From  Wales, eh?, he said. He could not get enough of Fate. I love baby animals, he said, I watch baby animal videos on You Tube all the time. You too?, I asked. So does my wife.

I did promise to be straightforward with you, as I have pledged to be open on the blog.

Ambassador Kislyak and I are still in touch, he texted me several times about a problem he was having with  his dog, an Alsatian who attacks people and rips other animals to pieces. Did I know a good breeder? I don't know any breeders to recommend, I said, that isn't my line.

It isn't his fault, the Ambassador said, the dog was almost surely abused.  He did eat a Pekingese near the French embassy, he said, he had to get out of there in a hurry. Aren't dogs just wonderful?, he said, chuckling warmly.

Ambassador Kislyak had contacted an animal psychic and communicator – he knew I had written about them once or twice – and asked her for advice. She told him the dog loved him and that he was doing the right thing. The dogs, she said,  was an old Communist re-born, come back to life to restore the glory and might of the old Soviet Union.

Think of her as a symbol, she said, and let him sleep near your bed at night. He should not ever be corrected or trained, she told him. He had suffered enough.

I liked the Ambassador, he had a good sense of humor, and he was a good listener, which surprised me.

I told him I was not a trainer, he ought to go out and pay for one and get some real help for the dog, before he bit the wrong person or ate the wrong dog, if you know what I mean. He seemed disappointed, but moved on. I don't think it was what he wished to hear.

He gave me his card and asked me to call if I ever heard anything he should know up here on the farm. I said the only thing I ever heard up here was complaints about the weather and grumping about Washington. And frankly, people didn't like Hillary Clinton all that much, there were Donald Trump signs sprouting everywhere, like dandelions.

Really, he said, his eyebrows rising almost to the top of his head. Let's have another cup of coffee. He told me Hillary Clinton had some calluses on her feet that nobody knew about, she was getting him trimmed later in the week. She got them on her Stair Master, he said, smiling.

She used to come up here all the time when she was a Senator, I said. One of the farmers here told me she didn't like cows very much. Oh?, he said, gulping down his scone. Can you speak into my tie about that? But I didn't know much more.

Really, I said, impressed. How did you know about the calluses? He just chuckled some more. The animal communicator tells me, he said, guffawing loudly,  the jowls swinging again, causing heads to turn in the Round House. You never hear real guffaws there.

It's good to be out of Washington, he said. It's a cesspool down there. I went to shake his head when he got into his limousine, but the two bodyguards blocked me. He waved from the car. "Say goodbye to the dogs," he said, and was off.
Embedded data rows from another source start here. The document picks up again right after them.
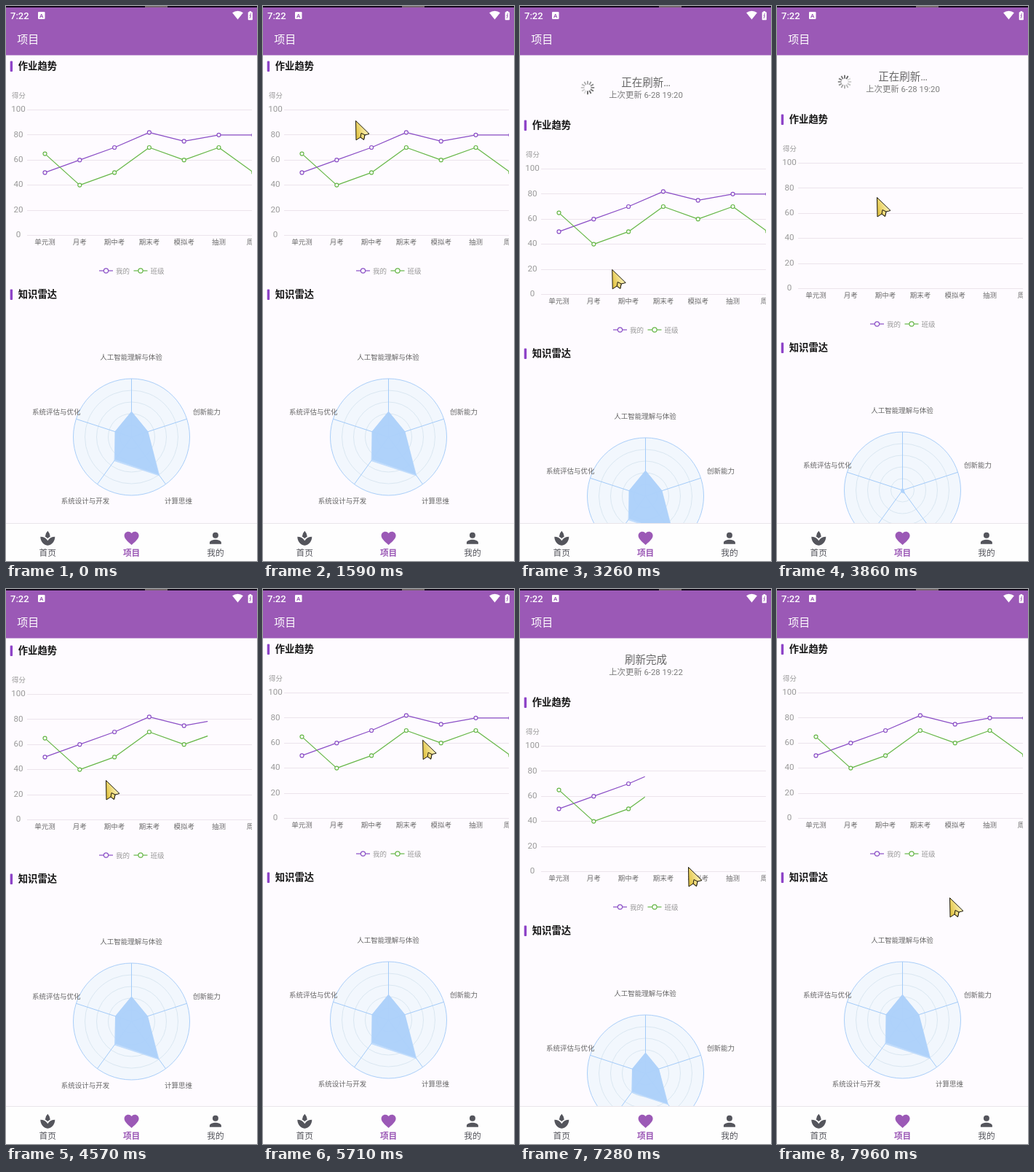
Write an HTML page with a canvas that moves like this. It is 345 px wide and 761 px high and loops after 8000 ms.

```html
<!DOCTYPE html>
<html lang="zh">
<head>
<meta charset="utf-8">
<style>
html, body { margin: 0; width: 100%; height: 100%; overflow: hidden; background: #fefbff; }
canvas { display: block; width: 345px; height: 761px; }
</style>
</head>
<body>
<canvas id="stage"></canvas>
<script>
const W = 345, H = 761, LOOP = 8000, TOP = 67.5, BOTTOM = 709;
const BG = '#fefbff', BRAND = '#9b59b6', PURPLE = '#8b4fc6', GREEN = '#67b748', GREY = '#54555c';
const FONT = 'Roboto, "Noto Sans CJK SC", "Noto Sans CJK", sans-serif';

const canvas = document.getElementById('stage');
const ctx = canvas.getContext('2d');
const dpr = window.devicePixelRatio || 1;
canvas.width = W * dpr;
canvas.height = H * dpr;

const clamp = p => Math.max(0, Math.min(1, p));
const smooth = p => p * p * (3 - 2 * p);
const range = n => [...Array(n).keys()];

// Timing of the two pull-to-refresh gestures
const pulls = [
  { drag: 2660, release: 3200, reload: 3830 },
  { drag: 5860, release: 6270, reload: 6855 }
];
const HEADER = 73, PEAK = 98, DRAG = 300, REBOUND = 300, HOLD = 580, GROW = 1000;

// Pointer moves: start, end, target x, target y
const moves = [
  [750, 1590, 127, 157],
  [1590, 1850, 128, 117],
  [2600, 2830, 126, 363],
  [3250, 3800, 137, 262],
  [5250, 5800, 235, 196],
  [5850, 6170, 231, 381],
  [7580, 7740, 237, 423]
];

function pointerAt(t) {
  return moves.reduce(([x, y], [from, to, tx, ty]) => {
    const p = clamp((t - from) / (to - from));
    return [x + (tx - x) * p, y + (ty - y) * p];
  }, [252, 685]);
}

function viscous(p) {
  const f = q => q < 1 ? q - 1 + Math.exp(-q) : 1 - (1 - Math.exp(-1)) * Math.exp(1 - q);
  return f(8 * clamp(p)) / f(8);
}

function refreshState(t) {
  const pull = t < 5250 ? pulls[0] : pulls[1];
  const done = t - pull.reload;
  let y = PEAK * smooth(clamp((t - pull.drag) / DRAG));
  y += (HEADER - PEAK) * viscous((t - pull.release) / REBOUND);
  y -= HEADER * viscous((done - HOLD) / REBOUND);
  const phase = done > 80 ? 'done' : t >= pull.release ? 'busy' : y > HEADER ? 'ready' : 'pull';
  return {
    y: Math.round(y),
    phase,
    grow: done < 0 ? 1 : clamp(done / GROW),
    stamp: t < pulls[0].reload + 80 ? '19:20' : '19:22'
  };
}

function text(s, x, y, size, color, align = 'left', weight = 400) {
  ctx.font = `${weight} ${size}px ${FONT}`;
  ctx.fillStyle = color;
  ctx.textAlign = align;
  ctx.fillText(s, x, y + size * 0.37);
}

function line(x1, y1, x2, y2, color, width = 1) {
  ctx.strokeStyle = color;
  ctx.lineWidth = width;
  ctx.beginPath();
  ctx.moveTo(x1, y1);
  ctx.lineTo(x2, y2);
  ctx.stroke();
}

function circle(x, y, r, stroke, fill, width = 1.2) {
  ctx.beginPath();
  ctx.arc(x, y, r, 0, 7);
  if (fill) { ctx.fillStyle = fill; ctx.fill(); }
  ctx.strokeStyle = stroke;
  ctx.lineWidth = width;
  ctx.stroke();
}

function polygon(points, fill) {
  ctx.beginPath();
  points.forEach(([x, y]) => ctx.lineTo(x, y));
  ctx.closePath();
  ctx.fillStyle = fill;
  ctx.fill();
}

function box(x, y, w, h, r, color) {
  ctx.fillStyle = color;
  ctx.beginPath();
  ctx.roundRect(x, y, w, h, r);
  ctx.fill();
}

// Symmetric icons are given by their left half
function mirrored(d) {
  const half = new Path2D(d), whole = new Path2D(half);
  whole.addPath(half, new DOMMatrix([-1, 0, 0, 1, 0, 0]));
  return whole;
}

const icons = {
  leaf: mirrored('M0-10Q-3.2-6.8-3.5-2.4Q-1.5-1.3 0 .3ZM0 3.4Q-3.5-2-10-2C-10 4-6 9.2 0 10Z'),
  heart: mirrored('M0 9.3C-7 3-10 0-10-3.5C-10-6.6-7.6-9-4.5-9Q-1.8-9 0-6.9Z'),
  person: mirrored('M0-8A4 4 0 0 0 0 0ZM0 2C-2.7 2-8 3.3-8 6V8H0Z')
};

function section(title, y) {
  box(5.7, y - 7, 3.4, 14.5, 1, '#8e44c8');
  text(title, 16.8, y, 13.3, '#151515', 'left', 700);
}

const chartX = i => 53.5 + 47.8 * i;
const chartY = v => 314.4 - 1.72 * v;

function series(values, color, edge) {
  ctx.save();
  ctx.beginPath();
  ctx.rect(29, 100, edge - 29, 230);
  ctx.clip();
  ctx.strokeStyle = color;
  ctx.lineWidth = 1.25;
  ctx.lineJoin = 'round';
  ctx.beginPath();
  values.forEach((v, i) => ctx.lineTo(chartX(i), chartY(v)));
  ctx.stroke();
  ctx.restore();
  values.forEach((v, i) => {
    if (chartX(i) < edge) circle(chartX(i), chartY(v), 2.5, color, '#fff');
  });
}

function legend(label, x, color) {
  line(x, 363, x + 19, 363, color, 1.2);
  circle(x + 9.5, 363, 3.1, color, '#fff');
  text(label, x + 23, 363, 9.5, '#999');
}

function trend(grow) {
  section('作业趋势', 82.5);
  text('得分', 8, 122.5, 9.4, '#999');
  ctx.save();
  ctx.beginPath();
  ctx.rect(0, 90, 338, 290);
  ctx.clip();
  for (let v = 0; v <= 100; v += 20) {
    const y = Math.floor(chartY(v)) + 0.5;
    line(29, y, 338, y, '#ece4ec');
    text(v, 17, chartY(v) - 1.5, 11.6, '#999', 'center');
  }
  ['单元测', '月考', '期中考', '期末考', '模拟考', '抽测', '周测'].forEach((s, i) =>
    text(s, chartX(i), 323.5, 9.5, '#6c6c6c', 'center'));
  const edge = 29 + 335 * grow;
  series([50, 60, 70, 82, 75, 80, 80], PURPLE, edge);
  series([65, 40, 50, 70, 60, 70, 50], GREEN, edge);
  ctx.restore();
  legend('我的', 128, PURPLE);
  legend('班级', 175.5, GREEN);
}

function radar(grow) {
  section('知识雷达', 395.5);
  const cx = 172.5, cy = 591, R = 80;
  const at = (i, r) => {
    const a = (i * 0.4 - 0.5) * Math.PI;
    return [cx + r * Math.cos(a), cy + r * Math.sin(a)];
  };
  circle(cx, cy, R, '#a9cef9', '#f2f7fd', 1);
  for (let r = 16; r < R; r += 16) circle(cx, cy, r, '#d3e2ee', null, 0.8);
  range(5).forEach(i => line(cx, cy, ...at(i, R), '#a3cbf9'));
  const scale = R * (1 - (1 - grow) ** 3);
  const area = (low, fill) =>
    polygon([0.44, 0.3, low + 0.32, low, 0.3].map((v, i) => at(i, v * scale)), fill);
  area(0.51, 'rgba(184,216,252,.85)');
  area(0.48, 'rgba(172,209,251,.85)');
  const label = (s, x, y, align) => text(s, x, y, 9.5, '#666', align);
  label('人工智能理解与体验', 172, 481.5, 'center');
  label('创新能力', 257, 556.5);
  label('计算思维', 218, 678.5);
  label('系统设计与开发', 142.3, 678.5, 'right');
  label('系统评估与优化', 102.5, 556.5, 'right');
}

function spinner(x, y, t) {
  const step = Math.floor(t / 83);
  range(12).forEach(i => {
    const a = i * Math.PI / 6, c = Math.cos(a), s = Math.sin(a);
    const g = 95 + ((step - i) % 12 + 12) % 12 * 11;
    line(x + c * 4.5, y + s * 4.5, x + c * 9.2, y + s * 9.2, `rgb(${g},${g},${g})`, 1.8);
  });
}

function arrow(x, y, up) {
  ctx.save();
  ctx.translate(x, y);
  if (up) ctx.scale(1, -1);
  line(0, -9, 0, 8, '#666', 2.4);
  ctx.beginPath();
  ctx.moveTo(-8.5, 0);
  ctx.lineTo(0, 8.5);
  ctx.lineTo(8.5, 0);
  ctx.stroke();
  ctx.restore();
}

const messages = { pull: '下拉可以刷新', ready: '释放立即刷新', busy: '正在刷新…', done: '刷新完成' };

function refreshHeader({ phase, stamp }, t) {
  if (phase === 'busy') spinner(93, 31, t);
  else if (phase !== 'done') arrow(93, 31, phase === 'ready');
  text(messages[phase], 173, 24, 14.5, '#666', 'center');
  text('上次更新 6-28 ' + stamp, 173, 41.2, 11.35, '#7c7c7c', 'center');
}

function statusIcons() {
  box(44, 8, 9.5, 10, 1.2, '#fff');
  text('A', 48.75, 13, 8, BRAND, 'center', 700);
  ctx.fillStyle = '#fff';
  ctx.beginPath();
  ctx.moveTo(318.5, 18.5);
  ctx.arc(318.5, 18.5, 11.8, -2.25, -0.89);
  ctx.fill();
  box(332.7, 8.2, 6.2, 11, 0.8, '#fff');
  box(334.5, 7, 2.6, 2, 0, '#fff');
  line(336.6, 10.2, 335, 14, BRAND);
  line(336.6, 13.2, 335, 17, BRAND);
}

function appBar() {
  box(0, 0, W, TOP, 0, BRAND);
  box(0, 0, W, 2, 0, '#14081c');
  box(191, 0, 31, 2, 0, '#77676f');
  text('7:22', 6, 13.3, 13, '#fff', 'left', 500);
  statusIcons();
  text('项目', 15.3, 45.8, 15, '#fff');
}

function navBar() {
  box(0, BOTTOM, W, H - BOTTOM, 0, '#fefefe');
  line(0, BOTTOM + 0.5, W, BOTTOM + 0.5, '#e9e5ea');
  [['leaf', '首页'], ['heart', '项目'], ['person', '我的']].forEach(([name, label], i) => {
    const on = i === 1, x = 57.3 + 115.3 * i;
    text(label, x, 749.6, 11.7, on ? BRAND : GREY, 'center', on ? 700 : 400);
    ctx.save();
    ctx.translate(x, 729.8);
    ctx.fill(icons[name]);
    ctx.restore();
  });
}

function cursor(t) {
  if (t < moves[0][0]) return;
  const [x, y] = pointerAt(t);
  ctx.save();
  ctx.translate(x + 0.5, y + 0.5);
  const gold = ctx.createLinearGradient(0, 14, 14, 10);
  gold.addColorStop(0, '#e2c548');
  gold.addColorStop(1, '#fbf0b0');
  ctx.lineJoin = 'round';
  ctx.lineWidth = 1;
  ctx.strokeStyle = '#1c180c';
  const tail = [[12.5, 19.5], [11, 26], [6.5, 22.5]];
  polygon([[0, 0], [18.5, 18], ...tail, [0.5, 26.5]], gold);
  ctx.stroke();
  polygon([[7.5, 17], ...tail], gold);
  ctx.stroke();
  ctx.restore();
}

function draw(t) {
  const state = refreshState(t);
  ctx.setTransform(dpr, 0, 0, dpr, 0, 0);
  box(0, 0, W, H, 0, BG);
  ctx.save();
  ctx.translate(0, state.y);
  if (state.y > 0) refreshHeader(state, t);
  trend(state.grow);
  radar(state.grow);
  ctx.restore();
  appBar();
  navBar();
  cursor(t);
}

const start = performance.now();
function frame() {
  draw((performance.now() - start) % LOOP);
  requestAnimationFrame(frame);
}
frame();
</script>
</body>
</html>
```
I want to say that I recuse myself from commenting in any way about the Intelligence services, Washington, Hillary Clinton's e-mails, Donald Trump's attitudes about women or any other Russian-American intrigues. I see now that I am compromised.

The ambassador said he wanted to come back up here in the Spring with his dog to see if he would like to herd sheep. Red shivered. Let's talk about it, I said, waving goodbye.

You have my e-mail address?

But he was already far down the road.


Posted in General